Methods: We studied all human immunodeficiency virus-negative patients treated for tuberculosis at our center between January 2002 and July 2009. Demographics, sites of disease at diagnosis and deterioration, and actions at the time of deterioration were reviewed. Cases were compared with patients who remained well during therapy.
Results: Unexplained deteriorations occurred in 15 of 110 patients (14%), all of whom were receiving directly observed therapy. The median time to deterioration was 80 days (range, 10-181 days). Enlarging intrathoracic lymphadenopathy often leading to severe airway compromise was common (7 of 15 patients). Four patients developed symptoms at sites remote from primary disease, including pericardial and pleural effusions and abdominal masses. Corticosteroid therapy was initiated in 9 patients. Deterioration was associated with multiple sites of disease at diagnosis (P = 0.02) and weight-for-age ≤25th percentile (P = 0.03).

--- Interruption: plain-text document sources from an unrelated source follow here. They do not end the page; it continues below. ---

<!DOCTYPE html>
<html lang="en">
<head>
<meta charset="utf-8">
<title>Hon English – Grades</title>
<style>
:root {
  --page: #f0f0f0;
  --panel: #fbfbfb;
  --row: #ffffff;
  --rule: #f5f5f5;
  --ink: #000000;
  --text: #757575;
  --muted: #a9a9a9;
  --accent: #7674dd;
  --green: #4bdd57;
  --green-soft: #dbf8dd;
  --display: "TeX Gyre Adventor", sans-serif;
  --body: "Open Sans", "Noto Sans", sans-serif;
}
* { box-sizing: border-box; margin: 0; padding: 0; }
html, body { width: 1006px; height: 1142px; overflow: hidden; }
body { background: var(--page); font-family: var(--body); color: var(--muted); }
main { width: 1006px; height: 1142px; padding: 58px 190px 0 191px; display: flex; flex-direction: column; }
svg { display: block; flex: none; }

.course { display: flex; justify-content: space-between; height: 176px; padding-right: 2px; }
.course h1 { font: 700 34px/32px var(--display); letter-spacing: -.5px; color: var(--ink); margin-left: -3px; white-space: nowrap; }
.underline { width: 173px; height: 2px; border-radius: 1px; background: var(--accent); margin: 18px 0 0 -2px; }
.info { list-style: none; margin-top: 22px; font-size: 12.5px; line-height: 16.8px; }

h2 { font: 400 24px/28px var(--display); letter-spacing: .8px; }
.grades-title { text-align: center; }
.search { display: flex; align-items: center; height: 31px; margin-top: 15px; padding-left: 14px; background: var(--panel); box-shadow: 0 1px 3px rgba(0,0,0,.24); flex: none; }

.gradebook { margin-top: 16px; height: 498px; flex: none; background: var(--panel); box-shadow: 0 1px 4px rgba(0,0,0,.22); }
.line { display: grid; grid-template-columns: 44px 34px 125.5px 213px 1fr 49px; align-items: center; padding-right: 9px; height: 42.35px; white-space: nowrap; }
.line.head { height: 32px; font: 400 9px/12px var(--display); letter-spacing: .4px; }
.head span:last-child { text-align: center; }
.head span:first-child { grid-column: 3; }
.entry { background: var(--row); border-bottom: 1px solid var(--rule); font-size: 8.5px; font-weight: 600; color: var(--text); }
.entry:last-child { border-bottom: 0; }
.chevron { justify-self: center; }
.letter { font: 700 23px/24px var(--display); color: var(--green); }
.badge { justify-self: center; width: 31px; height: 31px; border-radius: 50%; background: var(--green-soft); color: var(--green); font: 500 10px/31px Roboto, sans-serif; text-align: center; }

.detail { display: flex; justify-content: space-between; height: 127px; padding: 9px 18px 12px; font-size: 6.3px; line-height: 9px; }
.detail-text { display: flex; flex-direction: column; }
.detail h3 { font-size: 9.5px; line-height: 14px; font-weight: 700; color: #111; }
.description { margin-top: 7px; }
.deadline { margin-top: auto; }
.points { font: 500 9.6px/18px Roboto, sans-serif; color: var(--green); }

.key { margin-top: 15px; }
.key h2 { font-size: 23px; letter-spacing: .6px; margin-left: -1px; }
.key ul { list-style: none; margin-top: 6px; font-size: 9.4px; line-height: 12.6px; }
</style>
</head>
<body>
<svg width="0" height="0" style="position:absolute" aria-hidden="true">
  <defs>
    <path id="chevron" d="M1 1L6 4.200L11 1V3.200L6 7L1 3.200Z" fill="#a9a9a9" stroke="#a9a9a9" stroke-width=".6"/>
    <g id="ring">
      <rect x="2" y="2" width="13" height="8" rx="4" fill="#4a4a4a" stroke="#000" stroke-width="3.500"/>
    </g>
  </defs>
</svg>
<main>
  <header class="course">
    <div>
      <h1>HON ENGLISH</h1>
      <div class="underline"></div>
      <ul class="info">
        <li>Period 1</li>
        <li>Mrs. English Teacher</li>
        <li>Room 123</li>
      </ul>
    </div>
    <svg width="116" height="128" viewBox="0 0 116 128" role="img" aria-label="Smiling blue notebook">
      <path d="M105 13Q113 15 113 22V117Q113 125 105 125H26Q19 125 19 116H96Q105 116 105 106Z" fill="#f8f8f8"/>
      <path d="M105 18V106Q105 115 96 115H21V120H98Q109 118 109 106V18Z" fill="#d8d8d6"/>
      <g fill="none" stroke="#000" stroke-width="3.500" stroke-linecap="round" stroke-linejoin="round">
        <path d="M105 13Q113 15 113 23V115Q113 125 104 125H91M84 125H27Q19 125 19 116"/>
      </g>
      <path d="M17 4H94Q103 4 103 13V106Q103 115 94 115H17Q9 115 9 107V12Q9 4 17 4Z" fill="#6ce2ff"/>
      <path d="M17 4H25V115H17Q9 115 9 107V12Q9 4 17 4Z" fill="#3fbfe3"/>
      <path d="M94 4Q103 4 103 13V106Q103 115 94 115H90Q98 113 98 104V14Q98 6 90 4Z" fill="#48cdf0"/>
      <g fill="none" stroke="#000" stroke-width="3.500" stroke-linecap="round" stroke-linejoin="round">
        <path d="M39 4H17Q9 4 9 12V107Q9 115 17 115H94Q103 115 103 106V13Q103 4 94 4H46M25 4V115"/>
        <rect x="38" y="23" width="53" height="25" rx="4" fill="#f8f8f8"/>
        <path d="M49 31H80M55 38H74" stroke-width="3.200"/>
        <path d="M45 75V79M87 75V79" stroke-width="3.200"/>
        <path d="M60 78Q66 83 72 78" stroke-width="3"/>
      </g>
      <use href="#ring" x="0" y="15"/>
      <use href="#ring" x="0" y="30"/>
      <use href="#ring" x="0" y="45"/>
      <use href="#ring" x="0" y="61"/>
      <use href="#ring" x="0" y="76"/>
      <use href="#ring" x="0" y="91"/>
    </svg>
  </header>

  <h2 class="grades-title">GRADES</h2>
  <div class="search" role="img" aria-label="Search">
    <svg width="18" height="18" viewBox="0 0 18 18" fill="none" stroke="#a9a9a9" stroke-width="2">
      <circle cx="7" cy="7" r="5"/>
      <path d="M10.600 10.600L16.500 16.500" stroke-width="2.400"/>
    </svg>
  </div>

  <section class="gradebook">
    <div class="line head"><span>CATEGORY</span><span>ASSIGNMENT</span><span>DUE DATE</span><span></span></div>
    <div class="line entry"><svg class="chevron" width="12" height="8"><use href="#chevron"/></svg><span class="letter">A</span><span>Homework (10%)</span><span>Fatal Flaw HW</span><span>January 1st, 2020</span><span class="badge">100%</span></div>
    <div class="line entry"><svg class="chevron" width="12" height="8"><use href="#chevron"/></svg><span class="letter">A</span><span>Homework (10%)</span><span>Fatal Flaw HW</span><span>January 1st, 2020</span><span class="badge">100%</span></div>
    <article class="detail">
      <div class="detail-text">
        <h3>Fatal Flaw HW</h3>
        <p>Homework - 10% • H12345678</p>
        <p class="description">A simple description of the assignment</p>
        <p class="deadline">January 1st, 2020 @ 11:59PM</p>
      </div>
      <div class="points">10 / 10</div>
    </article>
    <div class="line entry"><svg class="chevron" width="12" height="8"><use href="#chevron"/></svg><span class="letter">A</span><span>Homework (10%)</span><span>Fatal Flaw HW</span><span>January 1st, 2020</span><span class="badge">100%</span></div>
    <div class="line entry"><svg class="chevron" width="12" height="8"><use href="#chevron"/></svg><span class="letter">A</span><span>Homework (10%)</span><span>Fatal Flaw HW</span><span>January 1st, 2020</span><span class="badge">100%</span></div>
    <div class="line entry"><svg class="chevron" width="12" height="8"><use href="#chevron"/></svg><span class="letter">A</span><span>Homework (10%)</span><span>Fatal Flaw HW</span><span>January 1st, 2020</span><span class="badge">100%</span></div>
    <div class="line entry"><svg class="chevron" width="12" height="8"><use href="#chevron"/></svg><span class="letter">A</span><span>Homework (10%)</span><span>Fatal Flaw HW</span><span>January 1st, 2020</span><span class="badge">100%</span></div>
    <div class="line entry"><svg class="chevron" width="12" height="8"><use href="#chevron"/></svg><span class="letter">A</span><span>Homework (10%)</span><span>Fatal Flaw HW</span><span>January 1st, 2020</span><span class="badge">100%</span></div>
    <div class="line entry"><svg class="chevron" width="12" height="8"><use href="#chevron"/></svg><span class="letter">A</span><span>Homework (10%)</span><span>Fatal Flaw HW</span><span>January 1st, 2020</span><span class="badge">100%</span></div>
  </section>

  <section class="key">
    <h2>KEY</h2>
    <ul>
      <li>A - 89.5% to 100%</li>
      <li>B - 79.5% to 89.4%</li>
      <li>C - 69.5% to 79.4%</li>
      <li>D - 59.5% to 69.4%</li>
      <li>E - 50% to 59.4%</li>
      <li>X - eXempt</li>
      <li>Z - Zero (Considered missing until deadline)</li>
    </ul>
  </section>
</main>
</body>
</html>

Conclusions: Deteriorations during therapy occur frequently among immunocompetent children and may present months into treatment as clinically significant events. Those with lower weight-for-age percentiles and with multiple sites of disease at initial presentation are more likely to deteriorate. Many patients improve with corticosteroids, supporting an immunopathologic basis for many of these episodes. These deteriorations can be difficult to distinguish from drug resistance, treatment failure, or infection with other pathogens.